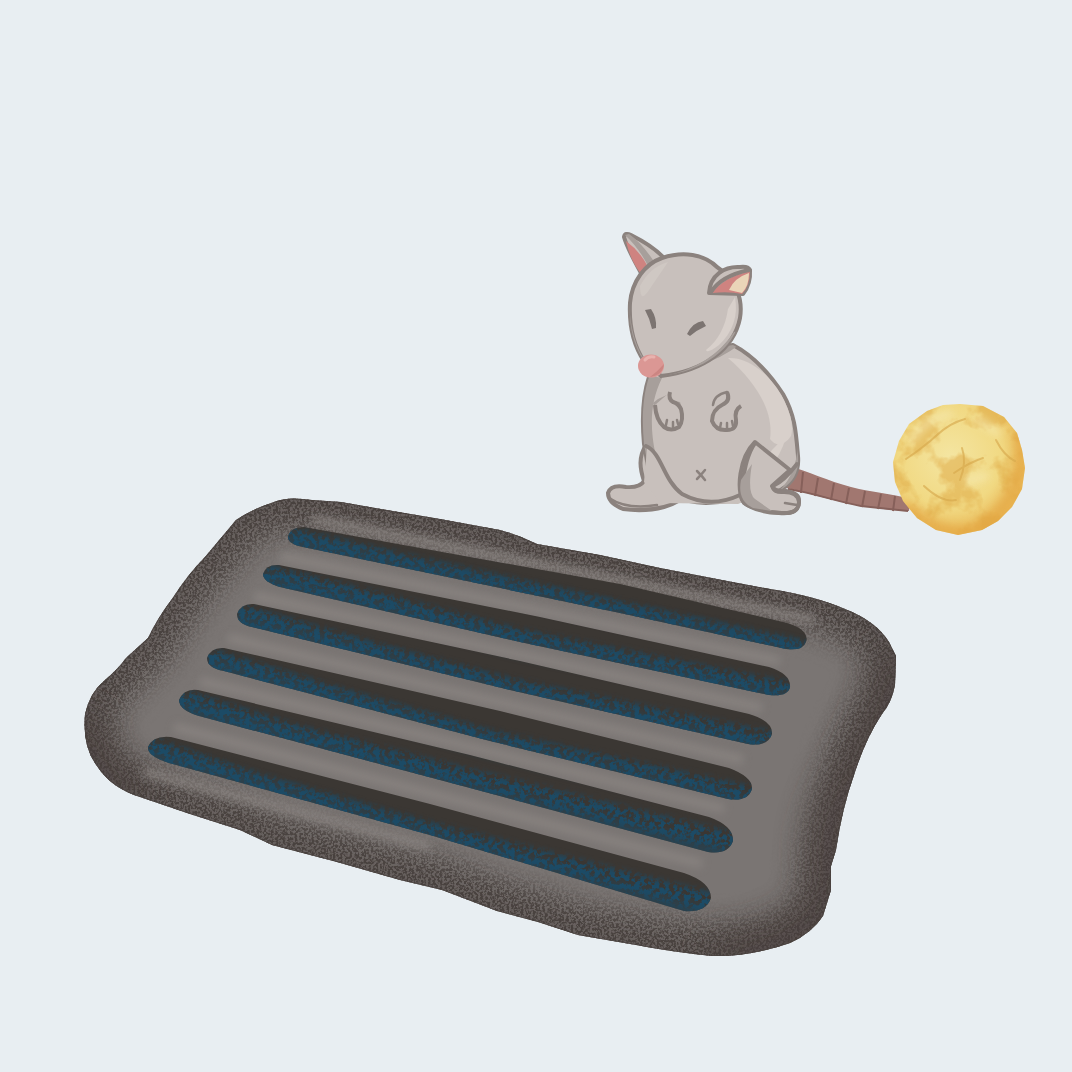
<!DOCTYPE html>
<html lang="en">
<head>
<meta charset="utf-8">
<title>Rat, cheese ball and drain grate</title>
<style>
:root {
  --paper: #e8eef2;
  --stone: #7a7573;
  --stone-dark: #48413e;
  --stone-light: #8d8784;
  --slot: #3b3733;
  --water: #1c4b66;
  --fur: #c8c0bc;
  --fur-light: #d8d0cb;
  --fur-shade: #a79f9b;
  --fur-line: #8b827e;
  --pink: #db9794;
  --ear: #cf8380;
  --tail: #a17770;
  --tail-line: #86605a;
}
html, body { margin: 0; background: var(--paper); overflow: hidden; }
svg { display: block; width: 1072px; height: 1072px; }
.stone { fill: var(--stone); }
.edge { fill: none; stroke: var(--stone-dark); }
.ridge { fill: none; stroke: var(--stone-light); stroke-width: 9; }
.slot { fill: var(--slot); }
.water { fill: none; stroke: var(--water); stroke-width: 20; }
.fur { fill: var(--fur); stroke: var(--fur-line); stroke-width: 4; stroke-linejoin: round; }
.light { fill: var(--fur-light); }
.shade { fill: var(--fur-shade); }
.line { fill: none; stroke: var(--fur-line); stroke-width: 4; stroke-linecap: round; stroke-linejoin: round; }
.fine { stroke-width: 2.5; }
.tail { fill: var(--tail); }
.rings { fill: none; stroke: var(--tail-line); stroke-width: 2; }
</style>
</head>
<body>
<svg viewBox="0 0 1072 1072" role="img" aria-label="A grey rat sits beside a cheese ball above a stone drain grate">
<defs>
  <path id="grate-shape" d="M274 502Q288 496 312 500L341 502L381 509L440 519L500 530Q519 535 537 544L600 555L660 568L722 580L770 589Q815 596 845 609Q876 621 889 642L896 656L895 685Q892 702 882 714Q866 738 855 772Q842 808 836 850L831 866L831 890L823 916Q812 933 790 943Q750 957 712 956Q672 952 636 945L578 935L538 922L497 911L442 890L400 880L337 862L272 845L240 830L190 814L140 797Q111 788 97 766Q82 747 85 714Q90 692 105 680Q118 669 126 658L148 638Q158 617 172 599Q188 574 205 557L236 520Q250 510 274 502Z"/>
  <g id="slot-shapes">
    <path d="M304 527L620 584L783 622C802 626 809 635 806 642Q803 651 786 649L620 613L303 547Q288 544 288 537Q290 527 304 527Z"/>
    <path d="M279 565L540 617L769 667Q791 674 790 687Q788 697 769 695L520 642L280 587Q263 582 263 574Q266 564 279 565Z"/>
    <path d="M254 604L520 661L749 714Q773 721 772 734Q768 747 748 744L510 690L252 627Q237 624 237 614Q241 603 254 604Z"/>
    <path d="M224 648L500 711L729 768Q753 777 752 789Q748 802 728 799L490 741L224 671Q207 668 207 658Q211 647 224 648Z"/>
    <path d="M198 690L470 755L709 817Q734 826 733 841Q728 855 708 852L470 788L199 716Q179 710 179 700Q184 688 198 690Z"/>
    <path d="M171 737L430 804L684 873Q711 882 711 898Q706 913 684 911L430 835L169 763Q147 756 148 747Q153 735 171 737Z"/>
  </g>
  <clipPath id="grate-clip"><use href="#grate-shape"/></clipPath>
  <clipPath id="slot-clip">
    <path d="M304 527L620 584L783 622C802 626 809 635 806 642Q803 651 786 649L620 613L303 547Q288 544 288 537Q290 527 304 527Z"/>
    <path d="M279 565L540 617L769 667Q791 674 790 687Q788 697 769 695L520 642L280 587Q263 582 263 574Q266 564 279 565Z"/>
    <path d="M254 604L520 661L749 714Q773 721 772 734Q768 747 748 744L510 690L252 627Q237 624 237 614Q241 603 254 604Z"/>
    <path d="M224 648L500 711L729 768Q753 777 752 789Q748 802 728 799L490 741L224 671Q207 668 207 658Q211 647 224 648Z"/>
    <path d="M198 690L470 755L709 817Q734 826 733 841Q728 855 708 852L470 788L199 716Q179 710 179 700Q184 688 198 690Z"/>
    <path d="M171 737L430 804L684 873Q711 882 711 898Q706 913 684 911L430 835L169 763Q147 756 148 747Q153 735 171 737Z"/>
  </clipPath>
  <clipPath id="body-clip"><path id="body-shape" d="M649 377C642 398 642 422 644 444L650 478Q668 501 706 503Q760 500 782 489Q800 478 798 456C796 432 795 415 783 394C770 374 752 355 733 345L700 350Z"/></clipPath>
  <clipPath id="head-clip"><path id="head-shape" d="M662 258C683 251 704 254 717 267C737 280 743 300 740 318C734 349 704 371 661 376L644 361C632 343 629 323 630 303C632 281 645 264 662 258Z"/></clipPath>
  <clipPath id="cheese-clip"><path id="cheese-shape" d="M960 404L983 406L1004 417L1017 433L1022 450L1025 468L1022 489L1012 507L998 521L982 530L958 535L936 530L917 518L903 501L895 482L893 462L899 441L909 424L927 411L943 405Z"/></clipPath>
  <filter id="grain" filterUnits="userSpaceOnUse" x="60" y="470" width="860" height="510" color-interpolation-filters="sRGB">
    <feGaussianBlur in="SourceGraphic" stdDeviation="13" result="soft"/>
    <feTurbulence type="fractalNoise" baseFrequency=".42" numOctaves="2" seed="4"/>
    <feColorMatrix values="0 0 0 0 0 0 0 0 0 0 0 0 0 0 0 6 0 0 0 -2.5" result="specks"/>
    <feComposite in="soft" in2="specks" operator="in"/>
  </filter>
  <filter id="water-grain" filterUnits="userSpaceOnUse" x="60" y="470" width="860" height="510" color-interpolation-filters="sRGB">
    <feGaussianBlur in="SourceGraphic" stdDeviation="3" result="soft"/>
    <feTurbulence type="fractalNoise" baseFrequency=".2" numOctaves="3" seed="9"/>
    <feColorMatrix values="0 0 0 0 0 0 0 0 0 0 0 0 0 0 0 7 0 0 0 -2.9" result="specks"/>
    <feComposite in="soft" in2="specks" operator="in"/>
  </filter>
  <filter id="crumb" filterUnits="userSpaceOnUse" x="880" y="390" width="160" height="160" color-interpolation-filters="sRGB">
    <feTurbulence type="fractalNoise" baseFrequency=".035" numOctaves="4" seed="6"/>
    <feColorMatrix values="0 0 0 0 .87 0 0 0 0 .65 0 0 0 0 .25 5 0 0 0 -2.4" result="patches"/>
    <feComposite in="patches" in2="SourceAlpha" operator="in"/>
  </filter>
  <filter id="blur-wide" filterUnits="userSpaceOnUse" x="0" y="380" width="1072" height="640"><feGaussianBlur stdDeviation="17"/></filter>
  <filter id="blur-small" filterUnits="userSpaceOnUse" x="0" y="200" width="1072" height="800"><feGaussianBlur stdDeviation="4"/></filter>
  <radialGradient id="cheese-fill" cx=".43" cy=".4" r=".65">
    <stop offset="0" stop-color="#f4e5a1"/>
    <stop offset=".6" stop-color="#f1d983"/>
    <stop offset="1" stop-color="#e9b44f"/>
  </radialGradient>
</defs>

<g id="grate">
  <use href="#grate-shape" class="stone"/>
  <g clip-path="url(#grate-clip)">
    <use href="#grate-shape" class="edge" stroke-width="30" opacity=".65" filter="url(#blur-wide)"/>
    <use href="#grate-shape" class="edge" stroke-width="62" filter="url(#grain)"/>
    <path d="M85 714Q82 775 140 797M896 650Q894 710 855 772T831 870Q830 945 712 956" class="edge" stroke-width="36" opacity=".7" filter="url(#blur-wide)"/>
    <g class="ridge" opacity=".75" filter="url(#blur-small)">
      <path d="M280 556L780 661"/>
      <path d="M254 596L762 708"/>
      <path d="M228 638L743 760"/>
      <path d="M200 681L724 809"/>
      <path d="M174 727L702 864"/>
      <path d="M144 772L430 847"/>
      <path d="M312 519L815 620"/>
    </g>
    <use href="#grate-shape" class="edge" stroke-width="2" opacity=".7"/>
  </g>
</g>

<g id="slots">
  <use href="#slot-shapes" class="slot"/>
  <g clip-path="url(#slot-clip)">
    <g class="water" opacity=".5" filter="url(#blur-small)">
      <path d="M283 541L620 616L805 654"/>
      <path d="M260 580L520 645L795 702"/>
      <path d="M236 621L510 694L775 753"/>
      <path d="M205 664L490 745L755 808"/>
      <path d="M177 706L470 790L735 860"/>
      <path d="M146 754L430 838L713 919"/>
    </g>
    <g class="water" filter="url(#water-grain)">
      <path d="M283 537L440 573L620 612L805 652"/>
      <path d="M260 574L400 609L520 640L795 694"/>
      <path d="M236 614L380 655L510 689L775 743"/>
      <path d="M205 658L350 702L490 741L755 798"/>
      <path d="M177 699L300 737L470 780L735 844"/>
      <path d="M146 747L260 785L430 833L713 904"/>
    </g>
  </g>
</g>

<g id="tail">
  <path class="tail" d="M788 466C808 471 828 481 851 487C873 493 891 493 910 499L909 511C883 510 860 506 838 501C819 497 804 491 786 488Z"/>
  <path class="rings" d="M803 472L801 493M818 478L815 496M834 483L831 500M849 488L846 504M865 491L862 507M881 494L878 509M895 496L893 511"/>
  <path class="rings" d="M788 489C814 493 835 501 861 506T908 511"/>
</g>

<g id="cheese-ball">
  <use href="#cheese-shape" fill="url(#cheese-fill)"/>
  <use href="#cheese-shape" filter="url(#crumb)" opacity=".5"/>
  <g clip-path="url(#cheese-clip)" fill="none" stroke-linecap="round">
    <path d="M1020 440Q1027 500 975 530Q940 540 910 510" stroke="#e3a33f" stroke-width="14" opacity=".6" filter="url(#blur-small)"/>
    <path d="M906 459Q924 447 937 435T965 419M954 473Q970 462 983 458M962 448Q967 462 960 480M996 440Q1004 456 1015 461M924 486Q942 503 956 500" stroke="#d8a94d" stroke-width="2" opacity=".65"/>
    <path d="M912 440Q926 418 950 414M968 481L986 476M978 420L998 433" stroke="#f8eebb" stroke-width="6" opacity=".7" filter="url(#blur-small)"/>
  </g>
</g>

<g id="rat">
  <g id="body">
    <path class="fur" d="M646 445C638 457 640 469 644 481Q640 488 626 487Q611 484 608 493Q608 503 623 509Q645 512 664 507Q680 503 687 492L660 452Z"/>
    <use href="#body-shape" class="fur"/>
    <g clip-path="url(#body-clip)">
      <path class="shade" d="M642 374L662 378C650 402 650 426 655 452L648 470L638 430Z"/>
      <path class="shade" d="M652 372Q703 372 739 345L728 341L650 366Z"/>
      <path class="light" d="M728 358C751 357 773 378 784 400Q795 423 791 436C784 446 776 447 770 439C774 412 757 383 728 358Z"/>
      <path class="shade" d="M798 445Q796 474 780 490L800 490Z"/>
    </g>
    <path fill="#c8c0bc" d="M647 448C661 452 664 477 681 492L706 498L742 492L755 440L793 452L780 488L738 504L660 503L644 482Z"/>
    <path class="light" d="M763 464Q770 449 786 437Q781 455 769 469Z"/>
    <path class="line" d="M646 446C662 453 663 480 682 494Q710 509 740 495"/>
    <path class="fur" stroke="none" d="M755 442C739 458 736 490 744 503Q756 512 779 513Q799 515 799 502Q800 493 786 491Q774 492 772 486L790 470Z"/>
    <path class="line" d="M755 443C745 457 744 477 741 490Q739 503 752 507Q768 513 782 513Q799 514 799 502Q798 492 784 492Q773 493 773 486Q784 481 797 464"/>
    <path class="shade" d="M741 480Q737 501 753 508L772 511L755 499Q747 493 752 464Z"/>
    <path class="line fine" d="M609 498Q627 510 657 505M785 503L797 505"/>
    <path class="line fine" stroke-width="2" d="M697 471Q702 476 705 480M705 470Q701 475 697 479"/>
  </g>
  <g id="paws">
    <path class="shade" d="M653 403L660 421Q672 432 682 424Q684 412 680 402Q671 401 669 394L658 399Z"/>
    <path class="fur" stroke-width="3" d="M655 405Q656 420 664 427Q671 432 679 427Q684 420 681 409Q678 403 673 402Q668 399 670 392"/>
    <path class="line fine" d="M666 425L667 420M673 427L673 422M678 424L677 420"/>
    <path class="fur" stroke-width="3" d="M727 392Q731 401 722 405Q712 410 712 421Q716 431 727 430Q737 430 736 420Q734 410 741 406"/>
    <path class="line fine" d="M720 428L721 423M727 429L727 423M733 426L732 421M713 405Q714 395 727 392"/>
  </g>
  <g id="head">
    <path class="fur" d="M641 273C634 260 627 248 624 237Q625 232 631 235C645 242 657 250 665 259L652 271Z"/>
    <path fill="var(--ear)" d="M626 241Q640 251 648 267L641 274Q630 260 626 241Z"/>
    <path class="shade" d="M625 235Q640 249 649 268L655 263Q642 243 629 234Z"/>
    <use href="#head-shape" class="fur"/>
    <g clip-path="url(#head-clip)">
      <path class="shade" d="M629 290Q628 340 648 365L636 366L622 310ZM660 377Q710 368 734 332L748 330L710 380Z"/>
      <path class="light" d="M735 297Q740 325 719 345Q707 354 706 350Q724 336 728 309Z"/>
      <path class="light" d="M640 286Q650 267 668 262L649 290Q640 304 640 286Z" opacity=".45"/>
    </g>
    <path class="fur" d="M709 293C710 275 725 266 740 267Q748 266 750 270Q751 284 743 294Z"/>
    <path fill="var(--ear)" d="M712 293Q724 277 750 271Q750 286 742 294Q729 291 712 293Z"/>
    <path fill="#ead5b8" d="M729 290Q734 278 749 273Q749 286 742 293Z"/>
    <path class="line" d="M711 292Q721 276 749 270"/>
    <g id="eyes" fill="#7c7471">
      <path d="M645 310L651 309Q657 318 656 328L652 329Q650 319 645 310Z"/>
      <path d="M687 334Q693 322 703 321L706 326Q697 330 690 336Z"/>
    </g>
    <ellipse cx="651" cy="366" rx="13" ry="11.5" fill="var(--pink)"/>
    <path d="M645 360Q648 356 654 357" fill="none" stroke="#e8b2ae" stroke-width="3" stroke-linecap="round"/>
    <path d="M650 377Q663 375 664 364Q657 372 650 377Z" fill="#cc8582"/>
  </g>
</g>
</svg>
</body>
</html>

┄┄┄┄┄┄┄┄┄┄┄┄┄┄┄┄┄┄┄┄

## YOUR TASK
Copy the lines above exactly, beginning at the line that has "445Q796 474 780" and stopping after the line that has "446C662 453 663", and omit the rest.

## SOLVED PROBLEM
      <path class="shade" d="M798 445Q796 474 780 490L800 490Z"/>
    </g>
    <path fill="#c8c0bc" d="M647 448C661 452 664 477 681 492L706 498L742 492L755 440L793 452L780 488L738 504L660 503L644 482Z"/>
    <path class="light" d="M763 464Q770 449 786 437Q781 455 769 469Z"/>
    <path class="line" d="M646 446C662 453 663 480 682 494Q710 509 740 495"/>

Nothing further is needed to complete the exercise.